Supplied material:
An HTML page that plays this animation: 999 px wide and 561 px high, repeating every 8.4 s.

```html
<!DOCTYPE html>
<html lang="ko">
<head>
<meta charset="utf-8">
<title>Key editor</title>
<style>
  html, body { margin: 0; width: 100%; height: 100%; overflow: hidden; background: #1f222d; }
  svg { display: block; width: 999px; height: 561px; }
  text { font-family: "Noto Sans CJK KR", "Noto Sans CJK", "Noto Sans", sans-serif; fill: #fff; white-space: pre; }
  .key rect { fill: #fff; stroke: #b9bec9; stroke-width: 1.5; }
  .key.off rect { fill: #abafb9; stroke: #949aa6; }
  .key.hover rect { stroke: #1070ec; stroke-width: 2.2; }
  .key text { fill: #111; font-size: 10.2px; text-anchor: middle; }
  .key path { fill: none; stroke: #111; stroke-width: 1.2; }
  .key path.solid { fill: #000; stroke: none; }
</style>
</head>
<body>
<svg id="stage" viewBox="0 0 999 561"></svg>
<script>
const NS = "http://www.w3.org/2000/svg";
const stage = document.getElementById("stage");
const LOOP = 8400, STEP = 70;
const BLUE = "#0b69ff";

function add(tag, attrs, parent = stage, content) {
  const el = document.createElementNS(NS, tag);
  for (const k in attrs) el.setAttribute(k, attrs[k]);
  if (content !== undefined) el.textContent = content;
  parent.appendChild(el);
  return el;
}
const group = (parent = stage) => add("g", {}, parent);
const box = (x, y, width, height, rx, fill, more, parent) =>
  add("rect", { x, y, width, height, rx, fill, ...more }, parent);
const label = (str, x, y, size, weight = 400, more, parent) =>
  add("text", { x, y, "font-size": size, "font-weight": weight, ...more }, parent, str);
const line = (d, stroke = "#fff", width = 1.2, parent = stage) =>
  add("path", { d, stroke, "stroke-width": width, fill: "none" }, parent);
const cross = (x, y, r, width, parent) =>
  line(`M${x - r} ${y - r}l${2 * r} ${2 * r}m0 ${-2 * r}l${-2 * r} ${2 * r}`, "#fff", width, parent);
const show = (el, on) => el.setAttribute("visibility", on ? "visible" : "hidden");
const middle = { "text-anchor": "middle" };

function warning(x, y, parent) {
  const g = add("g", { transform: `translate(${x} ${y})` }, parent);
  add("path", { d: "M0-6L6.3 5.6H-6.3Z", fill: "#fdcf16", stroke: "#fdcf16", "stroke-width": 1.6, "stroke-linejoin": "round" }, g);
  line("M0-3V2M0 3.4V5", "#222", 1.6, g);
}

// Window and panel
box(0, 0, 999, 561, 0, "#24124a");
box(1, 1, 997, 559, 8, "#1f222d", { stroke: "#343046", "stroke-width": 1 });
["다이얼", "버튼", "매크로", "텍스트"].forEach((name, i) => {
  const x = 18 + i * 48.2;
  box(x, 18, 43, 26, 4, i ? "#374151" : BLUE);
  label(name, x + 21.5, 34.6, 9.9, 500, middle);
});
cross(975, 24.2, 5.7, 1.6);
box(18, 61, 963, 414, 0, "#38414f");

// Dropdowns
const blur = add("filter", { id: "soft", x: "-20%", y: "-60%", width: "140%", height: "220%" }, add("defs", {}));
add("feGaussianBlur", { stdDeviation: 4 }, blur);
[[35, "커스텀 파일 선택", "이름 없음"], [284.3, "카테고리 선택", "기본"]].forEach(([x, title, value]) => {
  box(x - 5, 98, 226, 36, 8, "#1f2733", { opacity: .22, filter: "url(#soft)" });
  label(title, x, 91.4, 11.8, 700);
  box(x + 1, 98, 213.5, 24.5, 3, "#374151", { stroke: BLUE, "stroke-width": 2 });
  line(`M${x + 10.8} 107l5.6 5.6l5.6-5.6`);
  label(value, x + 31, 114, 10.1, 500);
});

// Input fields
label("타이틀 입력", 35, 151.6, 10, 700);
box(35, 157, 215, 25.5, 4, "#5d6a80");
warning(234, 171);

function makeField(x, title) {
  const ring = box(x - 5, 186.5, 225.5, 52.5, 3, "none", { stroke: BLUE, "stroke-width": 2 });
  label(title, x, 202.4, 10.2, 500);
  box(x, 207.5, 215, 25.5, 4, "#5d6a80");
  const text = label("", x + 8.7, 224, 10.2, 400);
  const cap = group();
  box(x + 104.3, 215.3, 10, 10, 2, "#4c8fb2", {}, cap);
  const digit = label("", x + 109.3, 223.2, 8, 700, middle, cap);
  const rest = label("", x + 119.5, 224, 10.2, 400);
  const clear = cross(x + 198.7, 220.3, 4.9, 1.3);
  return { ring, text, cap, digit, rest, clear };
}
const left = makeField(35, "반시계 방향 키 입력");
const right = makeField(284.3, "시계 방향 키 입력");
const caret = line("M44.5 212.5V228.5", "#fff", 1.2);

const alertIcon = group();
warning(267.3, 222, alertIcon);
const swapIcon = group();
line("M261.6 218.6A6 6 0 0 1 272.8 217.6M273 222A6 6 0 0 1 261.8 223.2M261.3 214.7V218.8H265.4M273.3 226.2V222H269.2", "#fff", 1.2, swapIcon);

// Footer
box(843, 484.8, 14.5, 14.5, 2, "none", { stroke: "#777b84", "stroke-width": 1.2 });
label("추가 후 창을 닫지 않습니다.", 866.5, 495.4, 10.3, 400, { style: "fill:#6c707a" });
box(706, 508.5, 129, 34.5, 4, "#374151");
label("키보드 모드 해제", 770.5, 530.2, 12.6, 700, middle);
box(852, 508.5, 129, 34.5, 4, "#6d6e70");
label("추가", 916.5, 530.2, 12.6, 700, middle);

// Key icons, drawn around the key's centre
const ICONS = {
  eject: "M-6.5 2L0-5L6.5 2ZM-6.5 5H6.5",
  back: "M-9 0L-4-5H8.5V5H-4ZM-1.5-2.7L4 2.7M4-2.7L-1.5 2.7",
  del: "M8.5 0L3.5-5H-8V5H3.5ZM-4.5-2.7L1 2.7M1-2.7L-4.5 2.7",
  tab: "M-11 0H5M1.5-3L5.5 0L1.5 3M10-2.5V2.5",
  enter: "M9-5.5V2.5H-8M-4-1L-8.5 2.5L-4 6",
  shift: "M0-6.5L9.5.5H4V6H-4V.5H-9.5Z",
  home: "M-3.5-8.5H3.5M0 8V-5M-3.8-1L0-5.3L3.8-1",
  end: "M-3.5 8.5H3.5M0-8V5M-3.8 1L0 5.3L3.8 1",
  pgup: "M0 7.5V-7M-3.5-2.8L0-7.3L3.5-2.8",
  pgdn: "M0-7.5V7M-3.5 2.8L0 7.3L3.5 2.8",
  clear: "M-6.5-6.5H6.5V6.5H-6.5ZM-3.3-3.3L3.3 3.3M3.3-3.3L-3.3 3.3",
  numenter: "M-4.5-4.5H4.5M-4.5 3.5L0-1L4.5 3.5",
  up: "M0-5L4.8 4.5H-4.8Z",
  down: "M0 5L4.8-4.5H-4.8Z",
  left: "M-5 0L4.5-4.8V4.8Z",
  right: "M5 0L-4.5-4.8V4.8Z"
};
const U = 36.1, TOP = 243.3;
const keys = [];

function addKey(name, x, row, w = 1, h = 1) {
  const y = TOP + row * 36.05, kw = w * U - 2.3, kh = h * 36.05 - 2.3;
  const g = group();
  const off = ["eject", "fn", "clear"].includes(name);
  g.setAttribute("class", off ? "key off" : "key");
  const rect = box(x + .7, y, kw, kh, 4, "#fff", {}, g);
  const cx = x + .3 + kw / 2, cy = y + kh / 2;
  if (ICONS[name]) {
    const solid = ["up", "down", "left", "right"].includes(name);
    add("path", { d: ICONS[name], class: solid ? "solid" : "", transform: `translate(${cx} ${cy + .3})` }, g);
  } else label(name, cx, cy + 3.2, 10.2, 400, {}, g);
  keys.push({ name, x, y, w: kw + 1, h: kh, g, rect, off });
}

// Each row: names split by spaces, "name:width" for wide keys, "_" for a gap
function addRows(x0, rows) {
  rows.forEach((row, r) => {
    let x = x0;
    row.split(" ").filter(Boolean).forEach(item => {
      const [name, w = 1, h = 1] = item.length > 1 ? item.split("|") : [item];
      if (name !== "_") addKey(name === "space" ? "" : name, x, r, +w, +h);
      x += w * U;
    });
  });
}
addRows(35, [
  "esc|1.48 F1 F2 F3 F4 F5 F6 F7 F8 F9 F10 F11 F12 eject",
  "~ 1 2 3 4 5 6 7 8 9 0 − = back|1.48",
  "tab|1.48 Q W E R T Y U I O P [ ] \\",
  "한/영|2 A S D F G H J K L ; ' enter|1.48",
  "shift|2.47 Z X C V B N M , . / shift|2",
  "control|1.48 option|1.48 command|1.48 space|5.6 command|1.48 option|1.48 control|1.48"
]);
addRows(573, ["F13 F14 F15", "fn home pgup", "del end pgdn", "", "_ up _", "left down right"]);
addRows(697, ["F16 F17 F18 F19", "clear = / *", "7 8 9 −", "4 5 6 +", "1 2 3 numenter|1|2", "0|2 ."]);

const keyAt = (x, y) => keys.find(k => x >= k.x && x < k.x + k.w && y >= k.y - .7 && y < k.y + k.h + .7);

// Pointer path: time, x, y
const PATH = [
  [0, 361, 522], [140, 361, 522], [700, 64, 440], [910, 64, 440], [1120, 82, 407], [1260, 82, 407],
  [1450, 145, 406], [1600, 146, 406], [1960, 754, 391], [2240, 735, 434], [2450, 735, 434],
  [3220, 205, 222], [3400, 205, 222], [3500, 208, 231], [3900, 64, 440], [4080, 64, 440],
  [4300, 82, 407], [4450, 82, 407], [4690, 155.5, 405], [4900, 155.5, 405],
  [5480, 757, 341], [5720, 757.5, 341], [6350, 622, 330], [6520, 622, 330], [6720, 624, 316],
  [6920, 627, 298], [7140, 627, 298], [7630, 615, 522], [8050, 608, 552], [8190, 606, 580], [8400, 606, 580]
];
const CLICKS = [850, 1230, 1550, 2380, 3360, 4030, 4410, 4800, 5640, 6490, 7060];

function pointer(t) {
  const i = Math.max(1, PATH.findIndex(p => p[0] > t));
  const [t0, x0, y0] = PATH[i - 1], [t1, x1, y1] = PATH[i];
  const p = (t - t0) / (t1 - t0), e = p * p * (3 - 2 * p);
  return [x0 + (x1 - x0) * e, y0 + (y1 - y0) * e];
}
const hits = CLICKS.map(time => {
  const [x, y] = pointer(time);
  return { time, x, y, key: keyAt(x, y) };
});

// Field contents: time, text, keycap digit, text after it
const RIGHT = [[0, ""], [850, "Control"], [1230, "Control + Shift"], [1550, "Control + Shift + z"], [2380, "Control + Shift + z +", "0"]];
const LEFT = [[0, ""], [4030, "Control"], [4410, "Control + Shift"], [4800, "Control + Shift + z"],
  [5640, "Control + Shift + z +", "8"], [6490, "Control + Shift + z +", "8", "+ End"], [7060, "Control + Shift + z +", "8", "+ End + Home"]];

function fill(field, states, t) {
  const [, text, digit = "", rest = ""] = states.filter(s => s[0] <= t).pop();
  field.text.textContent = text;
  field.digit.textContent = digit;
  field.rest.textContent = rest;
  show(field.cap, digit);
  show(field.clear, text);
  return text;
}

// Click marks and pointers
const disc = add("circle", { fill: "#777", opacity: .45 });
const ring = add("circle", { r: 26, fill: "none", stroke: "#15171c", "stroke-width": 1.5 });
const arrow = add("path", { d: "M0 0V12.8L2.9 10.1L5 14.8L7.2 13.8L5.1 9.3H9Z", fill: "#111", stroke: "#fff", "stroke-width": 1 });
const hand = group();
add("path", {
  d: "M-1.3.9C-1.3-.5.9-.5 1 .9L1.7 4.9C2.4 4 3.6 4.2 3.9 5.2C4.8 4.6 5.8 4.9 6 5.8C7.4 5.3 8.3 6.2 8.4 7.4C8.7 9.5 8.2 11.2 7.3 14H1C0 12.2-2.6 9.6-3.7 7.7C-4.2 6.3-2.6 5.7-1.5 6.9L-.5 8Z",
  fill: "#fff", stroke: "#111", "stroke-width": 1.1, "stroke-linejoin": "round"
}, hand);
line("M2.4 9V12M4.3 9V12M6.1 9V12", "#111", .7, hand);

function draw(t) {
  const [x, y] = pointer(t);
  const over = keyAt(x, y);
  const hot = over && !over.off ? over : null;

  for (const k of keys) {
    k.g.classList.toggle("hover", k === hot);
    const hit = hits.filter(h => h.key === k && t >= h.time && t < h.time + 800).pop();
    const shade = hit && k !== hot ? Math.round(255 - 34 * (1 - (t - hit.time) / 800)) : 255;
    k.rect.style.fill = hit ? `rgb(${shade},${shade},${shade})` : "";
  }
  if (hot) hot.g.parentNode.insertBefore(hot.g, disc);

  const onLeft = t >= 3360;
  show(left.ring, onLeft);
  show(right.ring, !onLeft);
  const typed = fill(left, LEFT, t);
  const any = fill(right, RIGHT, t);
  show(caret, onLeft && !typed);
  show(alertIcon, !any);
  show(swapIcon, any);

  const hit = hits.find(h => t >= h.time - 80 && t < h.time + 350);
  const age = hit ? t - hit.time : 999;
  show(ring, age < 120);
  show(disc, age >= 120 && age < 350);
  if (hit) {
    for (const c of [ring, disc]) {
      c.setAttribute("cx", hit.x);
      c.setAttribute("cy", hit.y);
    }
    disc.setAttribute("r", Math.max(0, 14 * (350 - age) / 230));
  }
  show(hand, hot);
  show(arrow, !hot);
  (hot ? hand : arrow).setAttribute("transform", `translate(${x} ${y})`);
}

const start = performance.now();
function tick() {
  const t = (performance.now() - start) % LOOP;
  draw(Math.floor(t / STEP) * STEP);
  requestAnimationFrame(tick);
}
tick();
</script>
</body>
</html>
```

--

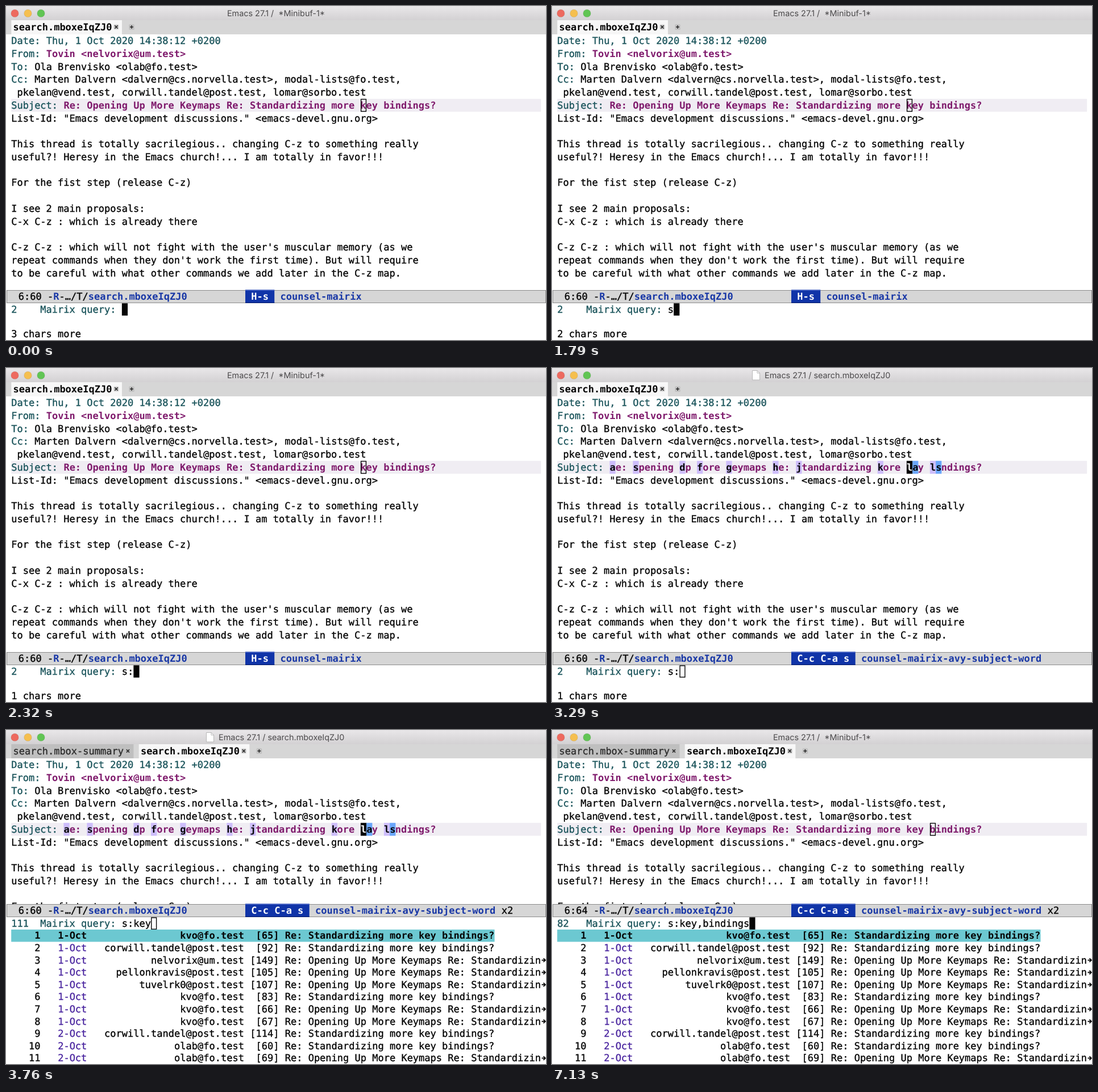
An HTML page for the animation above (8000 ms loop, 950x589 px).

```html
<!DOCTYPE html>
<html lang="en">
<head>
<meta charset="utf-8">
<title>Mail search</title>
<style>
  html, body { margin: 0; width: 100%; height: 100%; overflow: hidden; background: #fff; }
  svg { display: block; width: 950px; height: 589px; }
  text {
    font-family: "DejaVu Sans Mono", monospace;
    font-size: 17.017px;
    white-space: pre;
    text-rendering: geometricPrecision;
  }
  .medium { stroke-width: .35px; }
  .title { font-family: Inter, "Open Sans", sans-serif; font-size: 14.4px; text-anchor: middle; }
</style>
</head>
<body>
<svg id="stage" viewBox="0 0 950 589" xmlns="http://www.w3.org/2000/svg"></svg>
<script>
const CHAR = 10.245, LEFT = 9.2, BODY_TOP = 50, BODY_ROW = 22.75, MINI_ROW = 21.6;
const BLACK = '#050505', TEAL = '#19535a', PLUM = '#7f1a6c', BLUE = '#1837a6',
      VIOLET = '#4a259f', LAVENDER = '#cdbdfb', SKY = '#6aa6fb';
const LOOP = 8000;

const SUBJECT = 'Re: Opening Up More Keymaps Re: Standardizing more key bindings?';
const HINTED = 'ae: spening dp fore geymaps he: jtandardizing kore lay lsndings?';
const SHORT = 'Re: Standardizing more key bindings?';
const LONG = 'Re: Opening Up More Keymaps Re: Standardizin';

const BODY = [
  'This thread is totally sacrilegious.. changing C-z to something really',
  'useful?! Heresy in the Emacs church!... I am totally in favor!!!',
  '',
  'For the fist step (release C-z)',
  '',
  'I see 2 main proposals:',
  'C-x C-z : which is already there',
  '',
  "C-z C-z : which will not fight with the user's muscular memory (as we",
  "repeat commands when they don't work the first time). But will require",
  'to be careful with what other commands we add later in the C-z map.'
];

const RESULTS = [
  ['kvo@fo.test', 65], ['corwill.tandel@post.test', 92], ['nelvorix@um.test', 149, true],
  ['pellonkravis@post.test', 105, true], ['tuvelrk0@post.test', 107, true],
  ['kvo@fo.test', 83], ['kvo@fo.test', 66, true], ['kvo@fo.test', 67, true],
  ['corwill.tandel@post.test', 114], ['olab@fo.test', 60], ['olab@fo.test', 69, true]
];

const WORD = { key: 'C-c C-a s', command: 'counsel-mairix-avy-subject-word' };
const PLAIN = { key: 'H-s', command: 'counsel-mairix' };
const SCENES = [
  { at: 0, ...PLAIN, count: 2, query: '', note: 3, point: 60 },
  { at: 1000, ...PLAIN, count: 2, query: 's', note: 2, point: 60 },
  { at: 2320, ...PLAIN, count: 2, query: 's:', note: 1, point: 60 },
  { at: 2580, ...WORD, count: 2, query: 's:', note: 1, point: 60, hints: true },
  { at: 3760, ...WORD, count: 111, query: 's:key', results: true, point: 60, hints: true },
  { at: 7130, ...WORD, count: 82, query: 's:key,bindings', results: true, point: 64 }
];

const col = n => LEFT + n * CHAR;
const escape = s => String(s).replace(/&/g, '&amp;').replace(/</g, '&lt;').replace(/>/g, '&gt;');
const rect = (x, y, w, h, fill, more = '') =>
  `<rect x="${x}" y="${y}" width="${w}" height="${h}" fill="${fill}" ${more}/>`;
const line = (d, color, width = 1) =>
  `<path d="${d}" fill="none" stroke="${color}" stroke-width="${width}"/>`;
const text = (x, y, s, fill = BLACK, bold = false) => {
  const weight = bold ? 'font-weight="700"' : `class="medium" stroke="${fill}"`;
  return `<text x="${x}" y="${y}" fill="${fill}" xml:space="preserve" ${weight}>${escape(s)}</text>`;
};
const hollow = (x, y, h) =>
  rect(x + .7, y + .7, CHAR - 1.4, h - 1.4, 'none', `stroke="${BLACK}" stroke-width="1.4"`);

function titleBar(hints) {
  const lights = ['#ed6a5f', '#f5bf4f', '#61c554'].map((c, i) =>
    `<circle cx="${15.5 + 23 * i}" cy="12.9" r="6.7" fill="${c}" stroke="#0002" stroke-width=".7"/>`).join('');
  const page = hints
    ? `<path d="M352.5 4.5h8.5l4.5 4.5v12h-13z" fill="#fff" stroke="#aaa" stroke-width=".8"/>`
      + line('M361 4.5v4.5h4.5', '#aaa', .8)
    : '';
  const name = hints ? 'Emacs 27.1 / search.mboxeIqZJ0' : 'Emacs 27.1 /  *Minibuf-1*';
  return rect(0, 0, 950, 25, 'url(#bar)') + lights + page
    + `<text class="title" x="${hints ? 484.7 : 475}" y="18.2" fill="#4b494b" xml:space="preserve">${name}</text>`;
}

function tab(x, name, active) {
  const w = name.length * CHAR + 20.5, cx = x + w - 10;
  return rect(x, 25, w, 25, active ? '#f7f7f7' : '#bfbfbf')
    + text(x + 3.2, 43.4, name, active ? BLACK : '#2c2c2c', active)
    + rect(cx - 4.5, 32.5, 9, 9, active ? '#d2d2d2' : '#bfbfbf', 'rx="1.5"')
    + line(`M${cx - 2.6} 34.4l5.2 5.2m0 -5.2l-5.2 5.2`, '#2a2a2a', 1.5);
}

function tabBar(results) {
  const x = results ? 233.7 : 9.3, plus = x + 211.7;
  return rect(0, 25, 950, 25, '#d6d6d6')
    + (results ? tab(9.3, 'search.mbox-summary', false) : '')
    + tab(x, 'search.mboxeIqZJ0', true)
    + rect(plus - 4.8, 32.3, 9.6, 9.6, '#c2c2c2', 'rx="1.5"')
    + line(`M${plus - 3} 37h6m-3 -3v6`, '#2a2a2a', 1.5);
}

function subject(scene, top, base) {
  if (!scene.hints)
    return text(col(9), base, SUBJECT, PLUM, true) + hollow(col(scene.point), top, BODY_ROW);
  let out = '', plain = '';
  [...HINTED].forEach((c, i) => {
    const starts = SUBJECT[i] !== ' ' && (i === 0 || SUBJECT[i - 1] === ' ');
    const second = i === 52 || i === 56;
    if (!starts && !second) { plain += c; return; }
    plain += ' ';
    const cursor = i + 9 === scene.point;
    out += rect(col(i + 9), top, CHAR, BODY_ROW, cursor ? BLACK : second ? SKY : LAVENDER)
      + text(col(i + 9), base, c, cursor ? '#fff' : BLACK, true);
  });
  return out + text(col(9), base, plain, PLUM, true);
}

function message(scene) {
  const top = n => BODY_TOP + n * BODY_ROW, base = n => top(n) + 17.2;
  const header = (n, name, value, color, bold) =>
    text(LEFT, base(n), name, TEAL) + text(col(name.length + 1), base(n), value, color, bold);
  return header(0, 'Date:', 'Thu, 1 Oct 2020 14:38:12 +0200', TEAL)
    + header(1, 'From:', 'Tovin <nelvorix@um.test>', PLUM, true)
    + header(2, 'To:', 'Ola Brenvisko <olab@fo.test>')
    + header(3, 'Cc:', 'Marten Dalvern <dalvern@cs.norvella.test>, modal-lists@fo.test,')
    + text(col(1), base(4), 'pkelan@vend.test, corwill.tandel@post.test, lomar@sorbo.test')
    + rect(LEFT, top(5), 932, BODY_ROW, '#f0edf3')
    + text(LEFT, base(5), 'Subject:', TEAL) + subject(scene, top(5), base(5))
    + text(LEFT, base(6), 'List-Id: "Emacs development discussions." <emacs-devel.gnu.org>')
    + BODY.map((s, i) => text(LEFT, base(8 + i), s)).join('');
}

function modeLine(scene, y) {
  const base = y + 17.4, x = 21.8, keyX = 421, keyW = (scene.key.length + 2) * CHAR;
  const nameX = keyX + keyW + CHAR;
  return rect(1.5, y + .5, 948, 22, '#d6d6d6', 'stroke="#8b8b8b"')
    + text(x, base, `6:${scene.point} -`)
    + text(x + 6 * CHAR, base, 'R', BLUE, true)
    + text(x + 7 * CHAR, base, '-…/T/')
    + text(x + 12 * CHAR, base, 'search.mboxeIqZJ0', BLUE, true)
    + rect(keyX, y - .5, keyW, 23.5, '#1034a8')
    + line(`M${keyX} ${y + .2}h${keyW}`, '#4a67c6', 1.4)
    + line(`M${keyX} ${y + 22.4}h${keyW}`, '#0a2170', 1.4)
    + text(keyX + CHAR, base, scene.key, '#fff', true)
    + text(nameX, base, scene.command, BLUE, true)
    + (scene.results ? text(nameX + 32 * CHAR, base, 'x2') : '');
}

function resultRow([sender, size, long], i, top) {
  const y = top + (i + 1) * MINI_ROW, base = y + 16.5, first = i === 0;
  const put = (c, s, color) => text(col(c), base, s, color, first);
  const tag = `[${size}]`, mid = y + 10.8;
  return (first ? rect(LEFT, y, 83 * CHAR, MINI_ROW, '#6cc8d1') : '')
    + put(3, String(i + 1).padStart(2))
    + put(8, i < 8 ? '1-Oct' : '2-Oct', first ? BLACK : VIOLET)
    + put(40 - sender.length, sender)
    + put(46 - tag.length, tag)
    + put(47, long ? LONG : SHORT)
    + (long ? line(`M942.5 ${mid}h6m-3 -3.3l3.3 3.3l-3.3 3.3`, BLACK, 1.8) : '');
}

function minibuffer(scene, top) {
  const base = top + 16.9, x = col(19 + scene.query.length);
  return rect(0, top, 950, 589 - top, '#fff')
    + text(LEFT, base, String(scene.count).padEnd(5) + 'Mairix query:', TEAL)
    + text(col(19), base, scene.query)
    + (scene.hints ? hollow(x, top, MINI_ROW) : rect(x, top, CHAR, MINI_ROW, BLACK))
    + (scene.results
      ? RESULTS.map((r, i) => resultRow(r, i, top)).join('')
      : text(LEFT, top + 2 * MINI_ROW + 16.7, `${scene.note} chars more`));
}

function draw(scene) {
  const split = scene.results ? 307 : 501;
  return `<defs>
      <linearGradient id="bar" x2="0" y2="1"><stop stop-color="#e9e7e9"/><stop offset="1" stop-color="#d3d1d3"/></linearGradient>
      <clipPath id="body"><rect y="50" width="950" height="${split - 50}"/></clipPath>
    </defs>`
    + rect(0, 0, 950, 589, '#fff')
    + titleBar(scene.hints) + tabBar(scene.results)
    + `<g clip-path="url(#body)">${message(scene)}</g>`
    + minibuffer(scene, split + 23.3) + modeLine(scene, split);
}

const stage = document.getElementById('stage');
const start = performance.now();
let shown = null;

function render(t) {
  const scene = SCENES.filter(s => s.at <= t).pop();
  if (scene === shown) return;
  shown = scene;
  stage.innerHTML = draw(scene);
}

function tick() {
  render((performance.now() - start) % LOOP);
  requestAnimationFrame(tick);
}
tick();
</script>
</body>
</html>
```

About this exercise:
Where a line of the listing holds "query", show that line.

Result of the task:
  { at: 0, ...PLAIN, count: 2, query: '', note: 3, point: 60 },
  { at: 1000, ...PLAIN, count: 2, query: 's', note: 2, point: 60 },
  { at: 2320, ...PLAIN, count: 2, query: 's:', note: 1, point: 60 },
  { at: 2580, ...WORD, count: 2, query: 's:', note: 1, point: 60, hints: true },
  { at: 3760, ...WORD, count: 111, query: 's:key', results: true, point: 60, hints: true },
  { at: 7130, ...WORD, count: 82, query: 's:key,bindings', results: true, point: 64 }
  const base = top + 16.9, x = col(19 + scene.query.length);
    + text(LEFT, base, String(scene.count).padEnd(5) + 'Mairix query:', TEAL)
    + text(col(19), base, scene.query)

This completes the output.